--- START ---

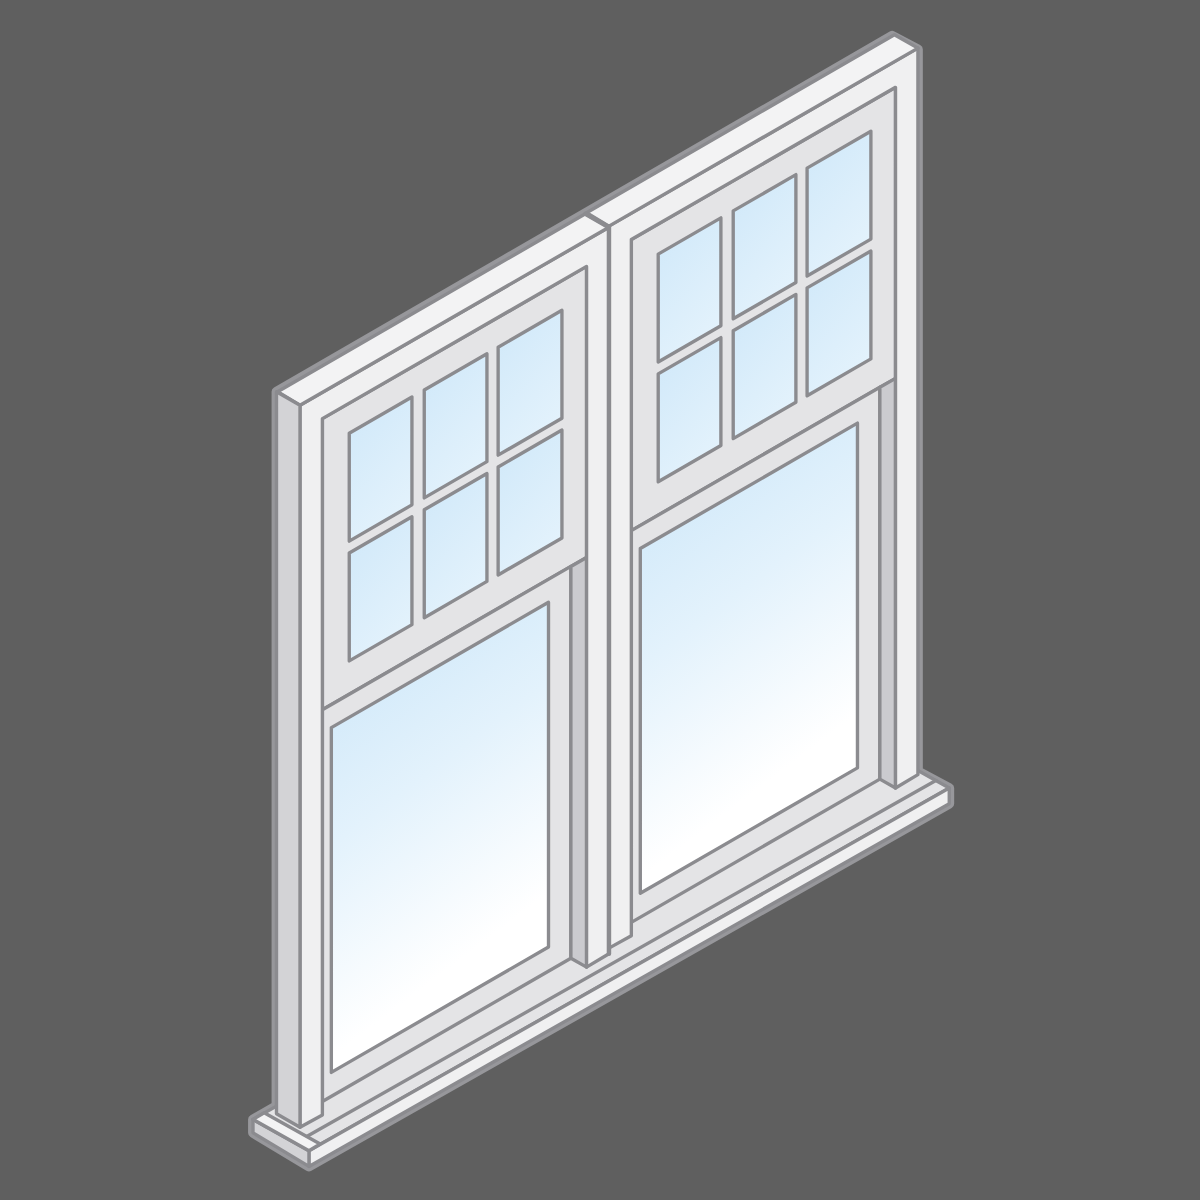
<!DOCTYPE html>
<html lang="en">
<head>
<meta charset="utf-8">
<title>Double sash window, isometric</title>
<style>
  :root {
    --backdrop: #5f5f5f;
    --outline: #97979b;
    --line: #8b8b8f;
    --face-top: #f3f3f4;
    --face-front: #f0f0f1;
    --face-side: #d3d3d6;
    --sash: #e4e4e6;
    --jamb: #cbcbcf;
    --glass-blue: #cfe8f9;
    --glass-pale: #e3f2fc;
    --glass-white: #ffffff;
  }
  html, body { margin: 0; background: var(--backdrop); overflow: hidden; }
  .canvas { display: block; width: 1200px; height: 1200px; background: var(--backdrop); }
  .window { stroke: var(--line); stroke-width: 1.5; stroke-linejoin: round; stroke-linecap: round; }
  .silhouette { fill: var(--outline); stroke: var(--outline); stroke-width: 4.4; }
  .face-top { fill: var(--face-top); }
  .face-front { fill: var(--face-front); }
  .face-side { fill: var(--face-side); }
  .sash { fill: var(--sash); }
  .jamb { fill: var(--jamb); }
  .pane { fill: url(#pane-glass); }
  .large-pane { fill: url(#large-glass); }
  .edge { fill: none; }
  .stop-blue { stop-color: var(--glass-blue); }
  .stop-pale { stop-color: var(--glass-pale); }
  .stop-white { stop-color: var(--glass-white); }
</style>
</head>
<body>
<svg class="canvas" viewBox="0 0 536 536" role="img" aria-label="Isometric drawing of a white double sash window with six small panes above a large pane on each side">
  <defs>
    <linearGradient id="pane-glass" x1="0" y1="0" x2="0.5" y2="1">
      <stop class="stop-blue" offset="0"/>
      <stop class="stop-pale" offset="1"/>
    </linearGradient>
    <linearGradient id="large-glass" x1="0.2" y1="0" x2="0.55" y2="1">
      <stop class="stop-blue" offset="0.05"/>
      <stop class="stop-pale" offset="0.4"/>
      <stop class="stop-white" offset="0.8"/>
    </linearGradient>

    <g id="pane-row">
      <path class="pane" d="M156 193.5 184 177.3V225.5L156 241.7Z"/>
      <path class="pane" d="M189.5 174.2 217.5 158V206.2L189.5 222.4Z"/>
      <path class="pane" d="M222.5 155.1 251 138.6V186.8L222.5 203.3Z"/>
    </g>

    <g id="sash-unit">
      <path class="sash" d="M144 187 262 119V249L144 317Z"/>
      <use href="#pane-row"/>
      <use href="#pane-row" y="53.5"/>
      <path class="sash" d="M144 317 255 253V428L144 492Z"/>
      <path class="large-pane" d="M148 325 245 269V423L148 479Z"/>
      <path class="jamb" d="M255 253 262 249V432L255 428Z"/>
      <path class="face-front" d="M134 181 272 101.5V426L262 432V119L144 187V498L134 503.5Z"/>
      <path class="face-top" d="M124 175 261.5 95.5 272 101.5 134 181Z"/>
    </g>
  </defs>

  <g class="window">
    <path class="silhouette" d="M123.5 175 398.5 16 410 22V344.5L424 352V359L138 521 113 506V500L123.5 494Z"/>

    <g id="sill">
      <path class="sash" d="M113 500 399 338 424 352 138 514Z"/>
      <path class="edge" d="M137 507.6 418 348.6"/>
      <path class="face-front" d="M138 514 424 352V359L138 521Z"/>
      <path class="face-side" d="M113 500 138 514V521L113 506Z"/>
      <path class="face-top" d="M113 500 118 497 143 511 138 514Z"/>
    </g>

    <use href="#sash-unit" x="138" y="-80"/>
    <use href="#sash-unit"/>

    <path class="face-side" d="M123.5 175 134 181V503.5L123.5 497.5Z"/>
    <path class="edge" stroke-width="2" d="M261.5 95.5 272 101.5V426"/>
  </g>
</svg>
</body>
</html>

--- END ---
--- START ---

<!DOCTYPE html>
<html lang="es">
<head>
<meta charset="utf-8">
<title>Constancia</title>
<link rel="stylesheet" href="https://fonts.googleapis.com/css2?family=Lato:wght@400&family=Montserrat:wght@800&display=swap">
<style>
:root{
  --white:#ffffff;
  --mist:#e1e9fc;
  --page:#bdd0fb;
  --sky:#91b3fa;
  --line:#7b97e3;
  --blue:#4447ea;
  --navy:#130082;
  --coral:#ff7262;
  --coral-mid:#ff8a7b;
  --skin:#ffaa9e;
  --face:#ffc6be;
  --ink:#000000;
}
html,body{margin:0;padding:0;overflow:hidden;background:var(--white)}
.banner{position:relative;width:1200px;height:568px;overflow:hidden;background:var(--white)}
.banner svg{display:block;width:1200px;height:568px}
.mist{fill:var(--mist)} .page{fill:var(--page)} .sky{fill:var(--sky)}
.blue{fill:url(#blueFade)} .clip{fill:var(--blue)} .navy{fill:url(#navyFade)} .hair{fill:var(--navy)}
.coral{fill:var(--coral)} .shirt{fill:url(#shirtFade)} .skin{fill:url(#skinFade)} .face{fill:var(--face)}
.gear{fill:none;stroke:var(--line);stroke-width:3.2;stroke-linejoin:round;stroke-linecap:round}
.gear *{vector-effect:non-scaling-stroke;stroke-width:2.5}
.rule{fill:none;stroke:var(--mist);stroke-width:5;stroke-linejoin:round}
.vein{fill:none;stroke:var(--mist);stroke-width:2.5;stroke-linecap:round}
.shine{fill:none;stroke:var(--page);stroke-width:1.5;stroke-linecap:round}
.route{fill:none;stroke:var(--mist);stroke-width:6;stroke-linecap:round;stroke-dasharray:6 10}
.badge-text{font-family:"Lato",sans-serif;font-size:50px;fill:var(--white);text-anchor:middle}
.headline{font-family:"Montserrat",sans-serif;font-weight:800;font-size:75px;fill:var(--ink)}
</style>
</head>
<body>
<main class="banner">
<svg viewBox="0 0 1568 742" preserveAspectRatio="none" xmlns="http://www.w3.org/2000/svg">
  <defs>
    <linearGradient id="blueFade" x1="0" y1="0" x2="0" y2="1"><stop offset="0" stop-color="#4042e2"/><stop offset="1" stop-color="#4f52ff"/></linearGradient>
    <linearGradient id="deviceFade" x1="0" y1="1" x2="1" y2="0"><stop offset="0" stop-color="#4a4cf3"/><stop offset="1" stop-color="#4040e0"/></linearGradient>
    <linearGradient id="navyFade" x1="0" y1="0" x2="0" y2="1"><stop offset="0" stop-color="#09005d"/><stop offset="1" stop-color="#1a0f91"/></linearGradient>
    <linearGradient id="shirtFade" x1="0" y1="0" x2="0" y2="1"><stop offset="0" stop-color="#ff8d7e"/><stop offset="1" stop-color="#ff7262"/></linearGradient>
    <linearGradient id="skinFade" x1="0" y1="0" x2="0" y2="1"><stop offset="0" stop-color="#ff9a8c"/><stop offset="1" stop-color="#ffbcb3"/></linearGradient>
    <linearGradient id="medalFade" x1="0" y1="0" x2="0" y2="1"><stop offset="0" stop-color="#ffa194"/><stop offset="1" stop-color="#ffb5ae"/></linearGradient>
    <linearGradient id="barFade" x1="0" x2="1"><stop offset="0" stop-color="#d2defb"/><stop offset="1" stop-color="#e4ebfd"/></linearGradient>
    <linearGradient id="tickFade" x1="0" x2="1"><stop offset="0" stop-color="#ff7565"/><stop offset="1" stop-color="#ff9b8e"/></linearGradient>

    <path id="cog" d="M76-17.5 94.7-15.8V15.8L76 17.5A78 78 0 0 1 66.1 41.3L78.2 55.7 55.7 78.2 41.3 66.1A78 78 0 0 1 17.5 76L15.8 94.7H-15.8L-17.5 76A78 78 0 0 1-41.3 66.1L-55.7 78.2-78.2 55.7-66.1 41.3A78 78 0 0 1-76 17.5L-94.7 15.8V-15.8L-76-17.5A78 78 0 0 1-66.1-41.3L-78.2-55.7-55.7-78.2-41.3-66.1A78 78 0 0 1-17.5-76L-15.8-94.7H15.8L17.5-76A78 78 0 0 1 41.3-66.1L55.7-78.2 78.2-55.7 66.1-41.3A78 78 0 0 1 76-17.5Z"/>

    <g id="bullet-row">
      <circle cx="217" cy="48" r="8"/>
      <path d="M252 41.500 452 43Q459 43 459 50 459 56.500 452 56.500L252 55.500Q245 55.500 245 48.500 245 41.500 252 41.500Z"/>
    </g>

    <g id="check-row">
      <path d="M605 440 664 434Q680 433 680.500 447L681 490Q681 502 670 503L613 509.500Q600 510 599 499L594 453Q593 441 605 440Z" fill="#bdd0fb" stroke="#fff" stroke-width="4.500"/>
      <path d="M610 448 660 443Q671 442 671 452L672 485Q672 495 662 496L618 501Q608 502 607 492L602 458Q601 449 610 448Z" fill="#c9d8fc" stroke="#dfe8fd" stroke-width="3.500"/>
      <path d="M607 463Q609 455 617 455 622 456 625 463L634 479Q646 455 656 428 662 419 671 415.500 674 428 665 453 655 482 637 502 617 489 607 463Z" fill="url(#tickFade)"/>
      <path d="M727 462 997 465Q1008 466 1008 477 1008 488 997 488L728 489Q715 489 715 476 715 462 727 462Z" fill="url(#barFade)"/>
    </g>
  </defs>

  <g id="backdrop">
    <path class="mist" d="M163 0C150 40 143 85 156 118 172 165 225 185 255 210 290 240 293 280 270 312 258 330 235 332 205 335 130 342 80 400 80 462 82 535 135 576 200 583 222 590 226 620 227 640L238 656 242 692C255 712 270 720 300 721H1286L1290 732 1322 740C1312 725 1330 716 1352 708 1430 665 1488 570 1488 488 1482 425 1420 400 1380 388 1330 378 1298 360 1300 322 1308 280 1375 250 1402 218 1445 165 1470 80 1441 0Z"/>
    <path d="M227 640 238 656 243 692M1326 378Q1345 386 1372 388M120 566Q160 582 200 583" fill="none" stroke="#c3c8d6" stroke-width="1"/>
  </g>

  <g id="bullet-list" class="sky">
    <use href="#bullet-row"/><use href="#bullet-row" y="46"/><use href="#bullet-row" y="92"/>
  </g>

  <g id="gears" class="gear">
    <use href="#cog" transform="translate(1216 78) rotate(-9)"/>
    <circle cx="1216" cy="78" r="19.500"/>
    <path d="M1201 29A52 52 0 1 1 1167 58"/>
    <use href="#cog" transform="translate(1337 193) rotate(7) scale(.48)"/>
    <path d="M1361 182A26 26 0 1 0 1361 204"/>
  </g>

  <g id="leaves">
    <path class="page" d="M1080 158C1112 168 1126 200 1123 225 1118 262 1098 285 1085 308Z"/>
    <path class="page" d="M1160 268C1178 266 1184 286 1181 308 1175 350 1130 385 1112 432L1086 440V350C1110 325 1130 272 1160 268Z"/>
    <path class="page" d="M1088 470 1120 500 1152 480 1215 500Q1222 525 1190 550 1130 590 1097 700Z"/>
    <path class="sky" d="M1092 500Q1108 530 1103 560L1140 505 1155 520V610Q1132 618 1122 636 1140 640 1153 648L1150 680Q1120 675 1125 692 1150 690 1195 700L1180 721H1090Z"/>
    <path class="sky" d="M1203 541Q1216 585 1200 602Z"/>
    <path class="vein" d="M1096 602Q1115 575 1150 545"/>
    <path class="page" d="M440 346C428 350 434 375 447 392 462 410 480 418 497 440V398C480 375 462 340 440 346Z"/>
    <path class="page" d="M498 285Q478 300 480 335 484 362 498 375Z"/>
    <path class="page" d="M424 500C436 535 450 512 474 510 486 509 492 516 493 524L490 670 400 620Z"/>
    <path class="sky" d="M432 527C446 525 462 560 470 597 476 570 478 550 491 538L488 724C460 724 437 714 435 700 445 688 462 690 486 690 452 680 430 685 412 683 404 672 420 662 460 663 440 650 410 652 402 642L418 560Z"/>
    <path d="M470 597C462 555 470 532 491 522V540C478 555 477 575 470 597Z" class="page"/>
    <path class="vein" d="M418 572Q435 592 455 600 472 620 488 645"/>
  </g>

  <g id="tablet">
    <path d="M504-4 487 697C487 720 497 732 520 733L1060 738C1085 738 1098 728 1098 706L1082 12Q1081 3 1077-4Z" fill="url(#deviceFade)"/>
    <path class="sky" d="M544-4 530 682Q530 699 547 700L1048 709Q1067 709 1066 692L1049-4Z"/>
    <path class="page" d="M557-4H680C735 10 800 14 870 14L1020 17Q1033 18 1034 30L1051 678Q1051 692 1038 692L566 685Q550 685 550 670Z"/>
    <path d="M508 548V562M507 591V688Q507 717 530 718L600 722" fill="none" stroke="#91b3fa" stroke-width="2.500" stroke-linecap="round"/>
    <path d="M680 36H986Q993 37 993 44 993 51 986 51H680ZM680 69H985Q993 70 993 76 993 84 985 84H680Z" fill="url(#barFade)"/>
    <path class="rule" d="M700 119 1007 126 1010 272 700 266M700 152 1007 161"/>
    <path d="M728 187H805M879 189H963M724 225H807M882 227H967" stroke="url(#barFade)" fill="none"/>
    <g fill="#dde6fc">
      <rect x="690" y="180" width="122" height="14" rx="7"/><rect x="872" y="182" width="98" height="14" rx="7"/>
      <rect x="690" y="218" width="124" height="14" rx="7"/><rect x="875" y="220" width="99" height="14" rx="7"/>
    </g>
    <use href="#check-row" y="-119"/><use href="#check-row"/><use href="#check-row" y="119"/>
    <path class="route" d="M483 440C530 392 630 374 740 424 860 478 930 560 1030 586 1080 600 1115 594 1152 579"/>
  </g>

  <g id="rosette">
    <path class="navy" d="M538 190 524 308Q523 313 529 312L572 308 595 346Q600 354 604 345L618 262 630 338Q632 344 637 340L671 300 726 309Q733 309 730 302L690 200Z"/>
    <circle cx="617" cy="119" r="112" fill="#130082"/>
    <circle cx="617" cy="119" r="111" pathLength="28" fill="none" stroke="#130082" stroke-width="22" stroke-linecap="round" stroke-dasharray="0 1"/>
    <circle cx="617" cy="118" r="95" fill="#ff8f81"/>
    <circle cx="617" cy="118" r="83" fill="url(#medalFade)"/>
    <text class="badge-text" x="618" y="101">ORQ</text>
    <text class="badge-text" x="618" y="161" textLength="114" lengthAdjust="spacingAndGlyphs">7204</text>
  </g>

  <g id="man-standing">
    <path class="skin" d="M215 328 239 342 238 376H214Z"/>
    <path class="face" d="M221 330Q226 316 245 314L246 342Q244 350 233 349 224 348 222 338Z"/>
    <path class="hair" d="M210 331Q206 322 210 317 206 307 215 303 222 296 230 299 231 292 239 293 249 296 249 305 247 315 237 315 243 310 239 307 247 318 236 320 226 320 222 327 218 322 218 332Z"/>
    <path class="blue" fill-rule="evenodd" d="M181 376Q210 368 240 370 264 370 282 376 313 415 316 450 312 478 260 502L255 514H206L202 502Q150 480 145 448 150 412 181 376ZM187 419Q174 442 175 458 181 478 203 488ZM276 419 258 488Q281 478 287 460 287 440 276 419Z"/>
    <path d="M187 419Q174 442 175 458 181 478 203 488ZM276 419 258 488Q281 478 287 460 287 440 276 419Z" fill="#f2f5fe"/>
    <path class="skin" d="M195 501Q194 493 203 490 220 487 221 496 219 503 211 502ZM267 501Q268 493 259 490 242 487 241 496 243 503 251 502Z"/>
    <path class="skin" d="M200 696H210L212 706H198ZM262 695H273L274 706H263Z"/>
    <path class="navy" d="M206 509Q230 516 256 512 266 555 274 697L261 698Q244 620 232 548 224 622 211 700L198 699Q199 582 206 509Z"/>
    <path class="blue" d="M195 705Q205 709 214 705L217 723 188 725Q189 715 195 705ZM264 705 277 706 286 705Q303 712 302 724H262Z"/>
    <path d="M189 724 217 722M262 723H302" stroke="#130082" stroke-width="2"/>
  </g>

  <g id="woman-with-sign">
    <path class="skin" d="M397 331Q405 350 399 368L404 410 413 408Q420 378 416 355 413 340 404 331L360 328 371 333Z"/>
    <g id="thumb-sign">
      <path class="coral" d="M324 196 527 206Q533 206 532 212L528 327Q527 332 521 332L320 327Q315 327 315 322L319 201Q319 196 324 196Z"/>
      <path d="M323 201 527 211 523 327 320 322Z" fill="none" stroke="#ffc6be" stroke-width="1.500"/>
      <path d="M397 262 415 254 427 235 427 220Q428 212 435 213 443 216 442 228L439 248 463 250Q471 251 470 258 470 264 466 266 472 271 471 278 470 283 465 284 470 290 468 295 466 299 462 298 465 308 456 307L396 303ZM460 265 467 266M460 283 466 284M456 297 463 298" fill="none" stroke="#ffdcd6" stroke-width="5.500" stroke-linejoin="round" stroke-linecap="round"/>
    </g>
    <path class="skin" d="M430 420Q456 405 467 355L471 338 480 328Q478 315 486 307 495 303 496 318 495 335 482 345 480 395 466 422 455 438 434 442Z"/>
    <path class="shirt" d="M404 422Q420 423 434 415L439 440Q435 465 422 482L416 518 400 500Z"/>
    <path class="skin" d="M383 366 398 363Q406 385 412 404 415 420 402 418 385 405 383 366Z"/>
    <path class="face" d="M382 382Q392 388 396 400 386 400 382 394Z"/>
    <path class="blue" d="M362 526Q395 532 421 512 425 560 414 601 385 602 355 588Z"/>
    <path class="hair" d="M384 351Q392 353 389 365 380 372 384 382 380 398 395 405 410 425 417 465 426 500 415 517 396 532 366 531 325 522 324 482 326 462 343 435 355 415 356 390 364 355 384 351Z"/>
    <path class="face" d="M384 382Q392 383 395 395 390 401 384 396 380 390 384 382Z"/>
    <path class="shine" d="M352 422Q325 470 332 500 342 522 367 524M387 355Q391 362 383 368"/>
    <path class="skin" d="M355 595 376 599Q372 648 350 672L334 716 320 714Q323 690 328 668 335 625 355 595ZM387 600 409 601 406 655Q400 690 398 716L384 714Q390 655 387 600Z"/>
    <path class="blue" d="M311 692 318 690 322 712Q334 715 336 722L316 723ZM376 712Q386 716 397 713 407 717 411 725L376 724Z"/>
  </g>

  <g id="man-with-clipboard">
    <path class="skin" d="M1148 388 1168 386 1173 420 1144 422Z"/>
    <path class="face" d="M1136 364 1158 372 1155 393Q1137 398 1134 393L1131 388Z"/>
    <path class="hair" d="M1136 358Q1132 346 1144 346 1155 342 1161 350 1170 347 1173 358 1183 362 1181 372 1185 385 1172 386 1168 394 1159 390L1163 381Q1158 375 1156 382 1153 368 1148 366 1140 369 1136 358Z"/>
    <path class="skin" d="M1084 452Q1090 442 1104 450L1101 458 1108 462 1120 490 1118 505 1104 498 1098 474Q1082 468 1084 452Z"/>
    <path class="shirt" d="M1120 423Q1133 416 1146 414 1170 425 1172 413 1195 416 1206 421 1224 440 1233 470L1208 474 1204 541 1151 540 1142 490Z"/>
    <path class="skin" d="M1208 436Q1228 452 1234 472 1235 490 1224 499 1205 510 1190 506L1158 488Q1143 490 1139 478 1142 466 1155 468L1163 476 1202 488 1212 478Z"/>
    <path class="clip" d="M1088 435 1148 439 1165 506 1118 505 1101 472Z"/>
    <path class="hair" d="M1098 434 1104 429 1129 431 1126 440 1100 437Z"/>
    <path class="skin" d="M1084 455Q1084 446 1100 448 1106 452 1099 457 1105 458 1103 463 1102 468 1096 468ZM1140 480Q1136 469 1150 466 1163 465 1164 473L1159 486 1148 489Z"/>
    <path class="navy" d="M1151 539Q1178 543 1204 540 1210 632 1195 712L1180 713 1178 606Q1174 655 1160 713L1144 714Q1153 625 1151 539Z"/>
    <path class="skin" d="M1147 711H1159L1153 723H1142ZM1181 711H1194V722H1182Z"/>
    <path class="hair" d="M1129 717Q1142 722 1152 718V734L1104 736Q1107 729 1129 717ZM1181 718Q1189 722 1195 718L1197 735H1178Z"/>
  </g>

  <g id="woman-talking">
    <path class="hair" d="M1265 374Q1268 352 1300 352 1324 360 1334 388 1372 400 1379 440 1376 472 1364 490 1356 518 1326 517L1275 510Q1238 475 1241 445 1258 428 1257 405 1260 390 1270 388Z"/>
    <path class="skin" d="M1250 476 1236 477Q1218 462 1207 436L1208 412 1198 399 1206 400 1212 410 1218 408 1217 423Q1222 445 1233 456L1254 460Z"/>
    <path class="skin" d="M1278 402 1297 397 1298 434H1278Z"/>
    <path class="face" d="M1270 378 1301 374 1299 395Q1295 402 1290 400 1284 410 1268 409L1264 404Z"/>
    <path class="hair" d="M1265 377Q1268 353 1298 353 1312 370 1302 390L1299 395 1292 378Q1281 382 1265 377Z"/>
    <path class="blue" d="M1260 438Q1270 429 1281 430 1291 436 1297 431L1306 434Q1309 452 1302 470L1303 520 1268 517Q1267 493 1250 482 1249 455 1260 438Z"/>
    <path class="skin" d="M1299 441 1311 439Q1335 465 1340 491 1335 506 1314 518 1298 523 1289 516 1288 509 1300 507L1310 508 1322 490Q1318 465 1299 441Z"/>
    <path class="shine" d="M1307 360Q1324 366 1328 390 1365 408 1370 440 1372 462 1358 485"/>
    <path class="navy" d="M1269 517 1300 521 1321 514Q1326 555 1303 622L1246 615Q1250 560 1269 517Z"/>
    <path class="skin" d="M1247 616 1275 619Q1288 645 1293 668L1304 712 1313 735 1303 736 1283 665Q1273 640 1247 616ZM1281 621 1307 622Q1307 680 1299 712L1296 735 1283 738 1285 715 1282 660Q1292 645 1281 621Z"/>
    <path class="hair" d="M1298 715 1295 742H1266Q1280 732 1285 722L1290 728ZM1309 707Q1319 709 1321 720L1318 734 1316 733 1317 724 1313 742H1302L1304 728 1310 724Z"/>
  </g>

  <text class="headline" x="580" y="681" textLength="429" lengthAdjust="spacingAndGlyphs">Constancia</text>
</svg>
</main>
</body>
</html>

--- END ---

▶ Task
From the data above, return every line from the line that has "285Q478 300 480" up to and including the line that has "500C436 535 450", exactly.

▶ Completed task
    <path class="page" d="M498 285Q478 300 480 335 484 362 498 375Z"/>
    <path class="page" d="M424 500C436 535 450 512 474 510 486 509 492 516 493 524L490 670 400 620Z"/>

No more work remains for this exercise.